Wet weather forecast prompts warning for workplaces

WorkSafe is warning employers about the risks associated with working in the wet as the state braces for three days of downpour.


Heavy rainfall that may lead to flash flooding is expected in parts of Victoria over the next three days.

The Bureau of Meteorology expects gusty northerlies and large rainfalls, particularly in North Central, Northern Country and Northeast districts on Wednesday and Thursday.

Construction sites are of particular concern, especially when it comes to the risk of falls, slips and trips.

Ladders, stairs and elevated work platforms can all become more dangerous in the rain. WorkSafe accepted 5531 injury claims involving falls, slips and trips last year.

WorkSafe Executive Director of Health and Safety Narelle Beer urges employers to put a pause on outdoor work during heavy rain and storms.

"Avoiding exposure to bad weather is the best way to protect yourself and your workers," Dr Beer said.

Builders and contractors are also urged to secure their sites before wet and stormy weather hits. All loose items should be safely tied down or placed indoors.

"Temporary fencing, construction tools and scaffold planks can cause serious harm to workers and the public if they become airborne in wild weather," Dr Beer said.

"It goes without saying, but water and electricity are a lethal combination. Powered tools must be stored away in a dry place before the rain hits."

Farmers should also be wary of the dangers that come with wet weather, and are advised to inspect their property before recommencing work.

"Rain can change the texture and consistency of soil, making it easier for farm vehicles to get stuck in muddy ground," Dr Beer said.

When recovering bogged down equipment, machinery or animals, workers are encouraged to seek assistance or have access to a phone or radio.

Other measures such as wearing warm, protective clothing and marking soft ground or open water areas with flags or barriers are essential when it comes to preventing injury and death.

"Regularly checking weather conditions and rescheduling major outdoor projects for milder days is a sure way employers can help keep their workplaces safe," Dr Beer said.

Employers can help manage wet weather hazards by:

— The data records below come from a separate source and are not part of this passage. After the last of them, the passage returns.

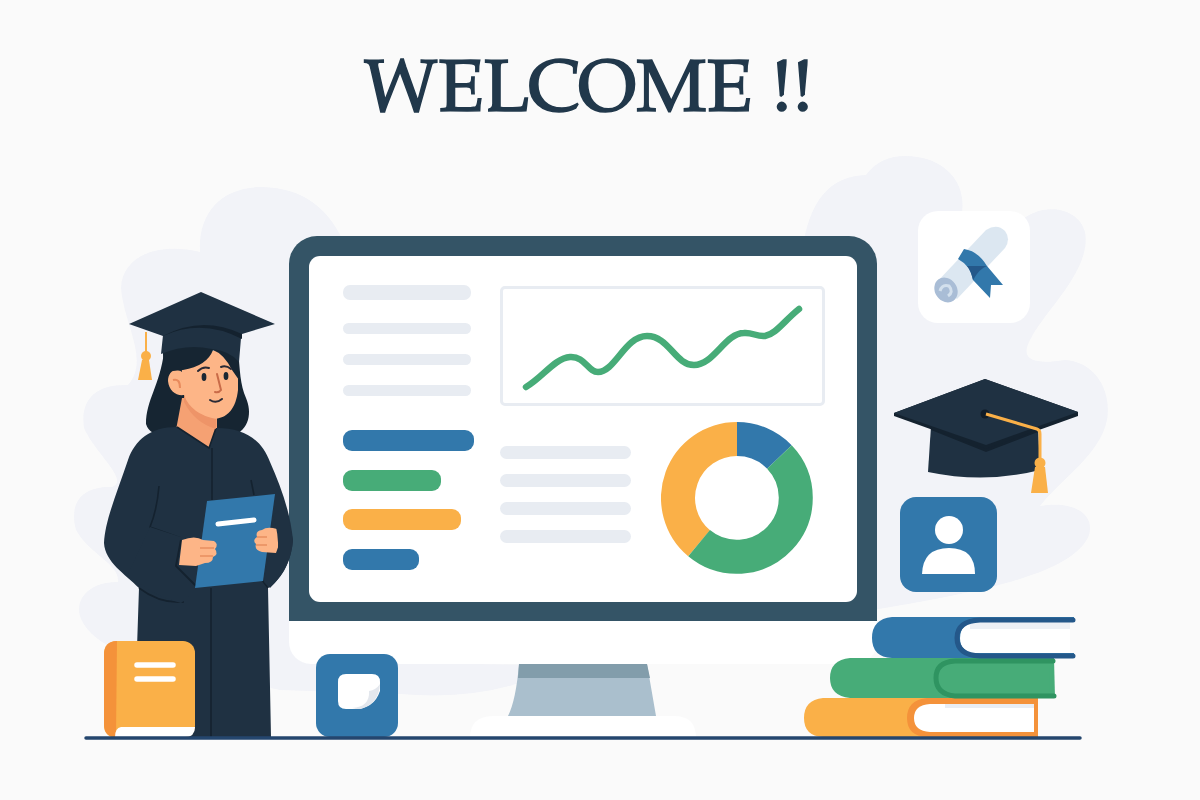
<!DOCTYPE html>
<html lang="en">
<head>
<meta charset="utf-8">
<title>Welcome</title>
<style>
:root {
  --paper: #fafafa; --cloud: #f2f3f8; --ink: #21384b; --gown: #1f3142; --gown-line: #14222f;
  --frame: #345466; --blue: #3278ab; --blue-dark: #24588a; --green: #47ac78; --green-dark: #2f9461;
  --orange: #fab048; --orange-dark: #f4923a; --line: #e8ecf2; --skin: #fdb587; --white: #fff;
}
* { box-sizing: border-box; margin: 0; }
html, body { width: 1200px; height: 800px; overflow: hidden; }
body { position: relative; background: var(--paper); }
h1 {
  position: absolute; left: 364px; top: 58px; white-space: nowrap;
  font: 400 74px/74px "TeX Gyre Pagella", "Noto Serif", serif;
  letter-spacing: .4px; color: var(--ink); -webkit-text-stroke: 1.6px var(--ink);
}
.layer { position: absolute; left: 0; top: 0; width: 1200px; height: 800px; }
.monitor {
  position: absolute; left: 289px; top: 236px; width: 588px; height: 428px;
  background: var(--white); border-radius: 28px 28px 22px 22px; overflow: hidden;
}
.bezel { height: 385px; padding: 20px; background: var(--frame); }
.screen { position: relative; height: 346px; background: var(--white); border-radius: 11px; }
.bars { position: absolute; display: flex; flex-direction: column; }
.bars i { display: block; border-radius: 7px; background: var(--line); }
.summary { left: 34px; top: 29px; width: 128px; }
.summary i { height: 11px; margin-bottom: 20px; }
.summary i:first-child { height: 15px; margin-bottom: 23px; }
.ranking { left: 34px; top: 174px; gap: 18.5px; }
.ranking i { height: 21px; border-radius: 9px; }
.details { left: 191px; top: 190px; width: 131px; gap: 15px; }
.details i { height: 13px; }
.ranking .blue { background: var(--blue); }
.ranking .green { background: var(--green); }
.ranking .orange { background: var(--orange); }
.trend { position: absolute; left: 191px; top: 30px; width: 325px; height: 120px; border: 3px solid var(--line); border-radius: 5px; }
.trend svg { position: absolute; left: -3px; top: -3px; }
.donut { position: absolute; left: 352px; top: 166px; }
</style>
</head>
<body>
<svg class="layer" viewBox="0 0 1200 800" aria-hidden="true">
  <g fill="var(--cloud)">
    <path d="M140 660C95 645 70 620 82 598Q92 582 118 582C120 564 90 555 76 530C68 500 85 486 112 487C130 480 96 455 84 428C80 400 95 384 128 385C150 360 124 325 121 288C122 255 160 242 200 252C198 212 222 187 262 187C305 188 330 210 345 245V640Q360 668 560 664Q500 702 400 694L280 690Z"/>
    <path d="M804 240C812 200 830 176 866 175C880 155 905 152 930 160C955 170 965 190 962 212L1020 222C1040 202 1078 206 1085 232C1092 270 1045 310 1030 340Q1015 368 1065 360C1095 362 1112 390 1107 420C1100 455 1060 480 1040 506C1075 500 1095 515 1089 535C1075 570 1000 590 860 612Z"/>
  </g>
</svg>

<h1>WELCOME !!</h1>

<main class="monitor">
  <div class="bezel">
    <div class="screen">
      <div class="bars summary"><i></i><i></i><i></i><i></i></div>
      <div class="trend">
        <svg width="325" height="120" viewBox="0 0 325 120" role="img" aria-label="Rising line chart">
          <path d="M26 101C42 92 55 72 70 71S88 86 98 86C115 86 125 50 147 50S175 79 194 79C214 79 225 47 244 47C252 46 257 51 265 50C276 48 284 35 299 23" fill="none" stroke="var(--green)" stroke-width="6.5" stroke-linecap="round"/>
        </svg>
      </div>
      <div class="bars ranking">
        <i class="blue" style="width:131px"></i>
        <i class="green" style="width:98px"></i>
        <i class="orange" style="width:118px"></i>
        <i class="blue" style="width:76px"></i>
      </div>
      <div class="bars details"><i></i><i></i><i></i><i></i></div>
      <svg class="donut" width="152" height="152" viewBox="-76 -76 152 152" role="img" aria-label="Donut chart in three colours">
        <g fill="none" stroke-width="34">
          <path d="M-37.9 45.2A59 59 0 0 1 0-59" stroke="var(--orange)"/>
          <path d="M0-59A59 59 0 0 1 42.4-41" stroke="var(--blue)"/>
          <path d="M42.4-41A59 59 0 0 1-37.9 45.2" stroke="var(--green)"/>
        </g>
      </svg>
    </div>
  </div>
</main>

<svg class="layer" viewBox="0 0 1200 800" role="img" aria-label="Graduate beside a computer, with books, a cap and a diploma">
  <g id="stand">
    <path d="M470 738Q470 716 494 716H674Q696 716 696 738Z" fill="var(--white)"/>
    <path d="M519 664H647L656 716H508Q516 700 519 664Z" fill="#aabfcd"/>
    <path d="M519 664H647L650 678H518Z" fill="#829dab"/>
  </g>

  <g id="graduate">
    <path d="M164 352C160 385 146 400 146 424Q150 437 170 436H232C250 430 252 412 246 398C240 385 240 370 238 350Z" fill="#162532"/>
    <path d="M182 398H217V436L209 448L176 430Z" fill="#f5a173"/>
    <path d="M177 427C150 427 135 440 128 460C118 490 105 520 104 543C105 562 125 574 139 588L134 737H271L268 588C280 580 291 565 293 540C290 510 280 485 270 462C262 440 245 428 216 428L209 448Z" fill="var(--gown)"/>
    <g fill="none" stroke="var(--gown-line)" stroke-width="1.6">
      <path d="M177 427L209 448L216 428M212 448V500M211 588V737M159 486Q157 510 150 527L181 538M139 588Q160 604 184 602M251 480L254 495M268 588L262 580"/>
    </g>
    <path d="M150 527L184 538L176 566L196 590L181 603Q150 595 128 574Z" fill="var(--gown)"/>
    <path d="M181 540L176 566L196 586" fill="none" stroke="var(--gown-line)" stroke-width="2"/>
    <path d="M181 352C179 362 182 368 182 372C175 367 168 372 168 381C169 391 176 396 184 395C188 412 198 419 212 419C228 419 236 408 238 390V350Z" fill="var(--skin)"/>
    <path d="M184 395Q191 414 216 419V429Q195 423 184 402Z" fill="#ee9468"/>
    <path d="M163 348Q162 370 172 371L183 370Q207 366 213 350Q224 354 232 370L239 380V344Z" fill="#162532"/>
    <path d="M173 380Q180 378 180 388" fill="none" stroke="#e88a5c" stroke-width="2"/>
    <g fill="none" stroke="#2a2a35" stroke-width="2" stroke-linecap="round">
      <path d="M198 371Q203 366 209 368M221 367Q226 365 231 369M210 400Q216 404 222 399"/>
      <path d="M217 374L221 390Q219 393 215 392" stroke="#c96b48"/>
    </g>
    <ellipse cx="204" cy="377" rx="2.4" ry="4" fill="#1b2733"/>
    <ellipse cx="226" cy="376" rx="2.4" ry="4" fill="#1b2733"/>
    <path d="M164 326L161 354Q186 343 212 349Q230 351 239 362L242 326Z" fill="var(--gown)"/>
    <path d="M163 336Q202 318 242 339L242 325H164Z" fill="var(--gown-line)"/>
    <path d="M129 324L201 292L275 324L242 334Q202 315 163 336Z" fill="var(--gown)"/>
    <path d="M146 332V354" stroke="var(--orange)" stroke-width="2"/>
    <path d="M142 360L138 380H152L149 360Z" fill="var(--orange)"/>
    <circle cx="146" cy="356" r="5" fill="var(--orange)"/>
    <path d="M207 501L275 494L263 581L195 588Z" fill="var(--blue)"/>
    <path d="M218 524L254 520" stroke="#fff" stroke-width="5" stroke-linecap="round"/>
    <path d="M182 540Q195 535 203 540L214 541Q219 544 215 549Q219 554 213 557Q213 563 205 563L196 566L179 565Z" fill="var(--skin)"/>
    <path d="M200 548L214 548M200 556L213 556" stroke="#e78f60" stroke-width="1.5"/>
    <path d="M277 529Q267 526 262 530Q255 531 257 537Q252 540 256 544Q254 550 262 552L276 553Q282 540 277 529Z" fill="var(--skin)"/>
    <path d="M257 537H267M256 545H267" stroke="#e78f60" stroke-width="1.5"/>
    <path d="M273 514Q279 535 278 552L268 560L264 582L270 588Q291 568 293 540L286 508Z" fill="var(--gown)"/>
  </g>

  <g id="notebook">
    <rect x="104" y="641" width="91" height="97" rx="12" fill="var(--orange)"/>
    <path d="M117 641Q104 641 104 655V724Q104 737 116 737Z" fill="var(--orange-dark)"/>
    <path d="M195 727H121Q115 728 115 737H185Q195 737 195 727Z" fill="#fff"/>
    <path d="M137 665H173M137 679H173" stroke="#fff" stroke-width="5.5" stroke-linecap="round"/>
  </g>

  <g id="page-tile">
    <rect x="316" y="654" width="82" height="83" rx="14" fill="var(--blue)"/>
    <path d="M346 674H372Q380 674 380 682V691Q374 709 354 709H346Q338 709 338 701V682Q338 674 346 674Z" fill="#fff"/>
    <path d="M380 684Q379 703 361 709Q355 709 352 708Q370 707 369 691Q376 690 380 684Z" fill="#e3e7ed"/>
  </g>

  <g id="diploma-tile">
    <rect x="918" y="211" width="112" height="112" rx="20" fill="#fff"/>
    <path d="M936 283L986 230Q997 223 1005 231Q1011 239 1005 248L957 299Z" fill="#dce7f1"/>
    <ellipse cx="946" cy="290" rx="11" ry="13" transform="rotate(-35 946 290)" fill="#a9bdd6"/>
    <path d="M940 291Q942 284 949 286Q954 292 948 296" fill="none" stroke="#d3e0ed" stroke-width="3"/>
    <path d="M964 249Q978 251 987 266L1003 285L991 285L990 298L973 280Q971 266 958 259Z" fill="var(--blue)"/>
    <path d="M987 266Q980 268 973 280Q971 271 967 266Z" fill="var(--blue-dark)"/>
  </g>

  <g id="cap">
    <path d="M931 426L928 472Q985 484 1040 470L1038 426Z" fill="var(--gown)"/>
    <path d="M931 430L986 452L1038 432V426H931Z" fill="var(--gown-line)"/>
    <path d="M894 413L985 379L1078 412V416L986 449L894 416Z" fill="var(--gown-line)"/>
    <path d="M894 413L985 379L1078 412L986 445Z" fill="var(--gown)"/>
    <circle cx="985" cy="414" r="4.5" fill="#101c28"/>
    <path d="M986 414L1037 429Q1040 430 1040 434V462" fill="none" stroke="var(--orange)" stroke-width="3"/>
    <circle cx="1040" cy="463" r="5.5" fill="var(--orange)"/>
    <path d="M1035 467L1031 493H1048L1045 467Z" fill="var(--orange)"/>
  </g>

  <g id="profile-tile">
    <rect x="900" y="497" width="97" height="95" rx="16" fill="var(--blue)"/>
    <circle cx="949" cy="530" r="14" fill="#fff"/>
    <path d="M922 574Q923 548 949 548T975 574Z" fill="#fff"/>
  </g>

  <g id="books">
    <path d="M1038 698H823Q804 700 804 718T823 737H1038V732H920V704H1038Z" fill="var(--orange)"/>
    <path d="M1038 698H927Q907 700 907 718T927 737H1038V698Z" fill="var(--orange-dark)"/>
    <path d="M1034 704H930Q914 705 914 718T930 732H1034Z" fill="#fff"/>
    <path d="M1034 704H945V708H1034Z" fill="#e9edf3"/>
    <path d="M1054 658H850Q830 660 830 678T850 698H1055Z" fill="var(--green)"/>
    <path d="M1053 661H955Q936 662 936 678T955 696H1054" fill="none" stroke="var(--green-dark)" stroke-width="5" stroke-linecap="round"/>
    <path d="M1051 664V693" stroke="var(--green)" stroke-width="3"/>
    <path d="M1074 617H892Q872 619 872 638T892 658H1074V653H965V622H1074Z" fill="var(--blue)"/>
    <path d="M1070 622H977Q960 623 960 638T977 653H1070Z" fill="#fff"/>
    <path d="M1070 622H970V629H1070Z" fill="#edf0f5"/>
    <path d="M1073 620H980Q957 621 957 638T980 656H1073" fill="none" stroke="var(--blue-dark)" stroke-width="5" stroke-linecap="round"/>
  </g>

  <path id="ground" d="M86 738H1080" stroke="#24466e" stroke-width="3.5" stroke-linecap="round"/>
</svg>
</body>
</html>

  • Inspecting the work site to ensure ground stability has not been compromised and foundations are secure.
  • Spreading crushed rock on walkways, over mud and placing boot scrapers at access points.
  • Ensuring plant operators are aware of the risk posed by waterlogged ground before they begin work.
  • Ensuring electrical equipment that has potentially been affected by water is taken out of service until inspected, tested and made safe.
  • Identifying soft ground and marking it with flags, bollards or other indicators as a warning to workers.
  • Seeking assistance when recovering bogged equipment or animals.
  • Avoiding employees working alone and ensuring they have access to a means of communication, either a phone or radio.